The tumbler seems to be the modern incarnation of the Batmobile, but although it’s highly capable as a vehicle it’s almost mind-numbingly ugly.
If there’s a Batmobile for the category of “so ugly it wins design awards”, the tumbler is it. I’m sorry, but it struggles to be the Batmobile to me.
Of course, my sense of style basically froze in 1989, but the tumbler’s all wrong for a comic-book superhero’s car that has such a pedigree and history as the Batmobile.
For a portion of my psyche, the old 1960s/1970s Adam West/Burt Ward Batmobile will always be the Batmobile.
Ok, with the firepower modern villains’ incarnations bring to the party our heroes need something a bit more bulletproof and less stealable, but that Batmobile fits the campy comicbook milieu perfectly. Long on style and short on practicality, but at the same time an actual driveable car. It’s one of the most iconic vehicles of all time, and due to my wife’s fandom of the kitschy old serial it’s a car my 6-year-old son also thinks of as a, if not the Batmobile.
So with my son having acquired a couple of LEGO Batman Movie sets including, among other figures, both Batman and Robin, the Batmobile I inatantly thought of reproducing was the classic retro one.
The front end isn’t fully accurate to the TV version, but it’s as close as I can get in bricks and my son’s happy with it. And best of all, it’s got room for both Batman and Robin, and the LEGO Batman Movie figures don’t look out of place.
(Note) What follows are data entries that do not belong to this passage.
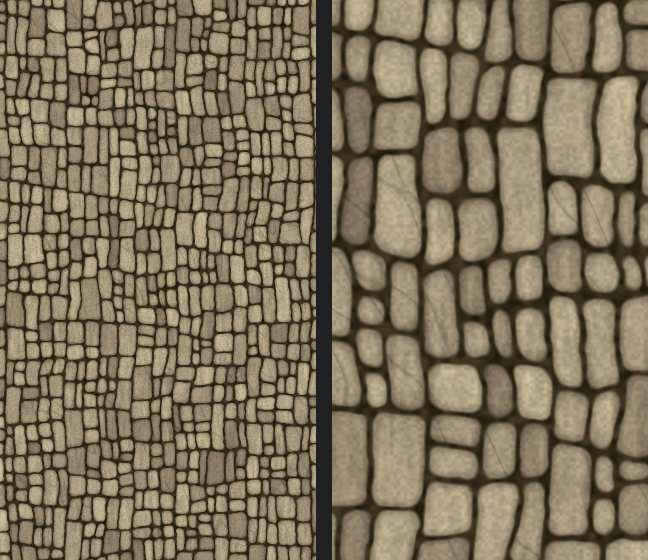
Left: the whole. Right: its middle third, enlarged.
Give the GLSL for this texture, as a Shadertoy shader.

```glsl
// Dry stone wall of upright, rounded tan blocks with dark earthy joints.

float hash(vec2 p) {
    vec3 q = fract(p.xyx * 0.1031);
    q += dot(q, q.yzx + 33.33);
    return fract((q.x + q.y) * q.z);
}

float noise(vec2 p) {
    vec2 cell = floor(p), f = fract(p);
    f = f * f * (3.0 - 2.0 * f);
    return mix(mix(hash(cell), hash(cell + vec2(1, 0)), f.x),
               mix(hash(cell + vec2(0, 1)), hash(cell + vec2(1, 1)), f.x), f.y);
}

// Smooth minimum: rounds the corners where two joints meet
float roundMin(float a, float b) {
    float k = 0.014, h = max(k - abs(a - b), 0.0) / k;
    return min(a, b) - h * h * k * 0.25;
}

float jitteredEdge(float i, float lane) {
    return i + 0.5 * (hash(vec2(i + 50.0, lane + 70.0)) - 0.5);
}

// Interval of an irregular 1D division: index, lower edge, upper edge
vec3 interval(float x, float lane) {
    float i = floor(x);
    if (x < jitteredEdge(i, lane)) i -= 1.0;
    else if (x >= jitteredEdge(i + 1.0, lane)) i += 1.0;
    return vec3(i, jitteredEdge(i, lane), jitteredEdge(i + 1.0, lane));
}

// Distance to the nearest joint (x) and a random seed for the stone (y)
vec2 stones(vec2 p) {
    // Large blocks, in columns with unrelated rows
    vec3 column = interval(p.x / 0.19, 3.0);
    float shift = hash(vec2(column.x, 9.0));
    vec3 row = interval(p.y / 0.29 + shift, column.x + 11.0);
    vec2 lo = vec2(column.y * 0.19, (row.y - shift) * 0.29);
    vec2 hi = vec2(column.z * 0.19, (row.z - shift) * 0.29);
    vec2 gap = min(p - lo, hi - p);
    float d = roundMin(gap.x, gap.y);
    float seed = hash(column.x * vec2(1, 3) + row.x * vec2(7, 2) + 40.0);

    // Split each block by slightly tilted lines until the pieces are small
    for (int i = 0; i < 8; i++) {
        vec2 size = hi - lo, centre = 0.5 * (lo + hi);
        float tallest = mix(0.06, 0.155, hash(vec2(seed * 91.0, 2.0)));
        bool wide = size.x > 0.062, tall = size.y > tallest;
        if (!wide && !tall) break;
        bool cutX = wide && (!tall || size.x * 1.5 > size.y);
        float ratio = mix(0.36, 0.64, hash(vec2(seed * 73.0, 5.0)));
        float tilt = hash(vec2(seed * 57.0, 8.0)) - 0.5;
        vec2 cut = mix(lo, hi, ratio);
        float side;
        if (cutX) {
            side = p.x - cut.x - 0.14 * tilt * (p.y - centre.y);
            if (side < 0.0) hi.x = cut.x; else lo.x = cut.x;
        } else {
            side = p.y - cut.y - 0.32 * tilt * (p.x - centre.x);
            if (side < 0.0) hi.y = cut.y; else lo.y = cut.y;
        }
        d = roundMin(d, abs(side));
        seed = hash(vec2(seed * 83.0, side < 0.0 ? 13.0 : 29.0));
    }
    return vec2(d, seed);
}

void mainImage(out vec4 fragColor, in vec2 fragCoord) {
    vec2 uv = fragCoord / iResolution.x;

    // Bend the joints from broad sway down to chipped edges
    vec2 p = uv;
    p += 0.024 * (vec2(noise(uv * 4.0), noise(uv * 4.0 + 31.0)) - 0.5);
    p += 0.011 * (vec2(noise(uv * 17.0 + 7.0), noise(uv * 17.0 + 53.0)) - 0.5);
    p += 0.003 * (vec2(noise(uv * 75.0), noise(uv * 75.0 + 19.0)) - 0.5);

    vec2 stone = stones(p);
    float d = stone.x, seed = stone.y;

    // Stone tint, from pale sand to greyish brown
    float pale = pow(hash(vec2(seed * 61.0, 17.0)), 0.6);
    vec3 color = mix(vec3(0.53, 0.46, 0.38), vec3(0.73, 0.67, 0.545), pale);

    // Upright fibres, blotches and fine grit
    vec2 local = uv + seed * 3.0;
    float fibre = noise(local * vec2(150, 22)) - 0.5;
    float blotch = noise(local * 32.0) - 0.5;
    float grit = noise(uv * 280.0 + 5.0) - 0.5;
    float fibrous = mix(0.04, 0.22, hash(vec2(seed * 47.0, 23.0)));
    color *= 1.0 + fibrous * fibre + 0.1 * blotch + 0.17 * grit;

    // Hairline cracks on some stones
    float vein = abs(noise(local * vec2(24, 15) + uv.yx * 9.0) - 0.5);
    float cracked = step(0.6, hash(vec2(seed * 39.0, 31.0)));
    color *= 1.0 - 0.14 * cracked * (1.0 - smoothstep(0.0, 0.05, vein));

    // Worn rim, then the shadowed joint
    color *= mix(0.8, 1.0, smoothstep(0.003, 0.011, d));
    vec3 joint = mix(vec3(0.12, 0.095, 0.04), vec3(0.27, 0.22, 0.14),
                     noise(uv * 130.0 + 11.0));
    float edge = 0.0012 + 0.0016 * noise(uv * 22.0 + 3.0);
    color = mix(joint, color, smoothstep(edge - 0.0012, edge + 0.003, d));

    fragColor = vec4(color, 1.0);
}
```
Penguin was always my favourite villain, but we don’t have him yet. And he doesn’t really have any readily-buildable vehicles like the Batmobile. There’s never really been an official Penguinmobile, but maybe I could do a digital version of his submarine from the 1966 movie…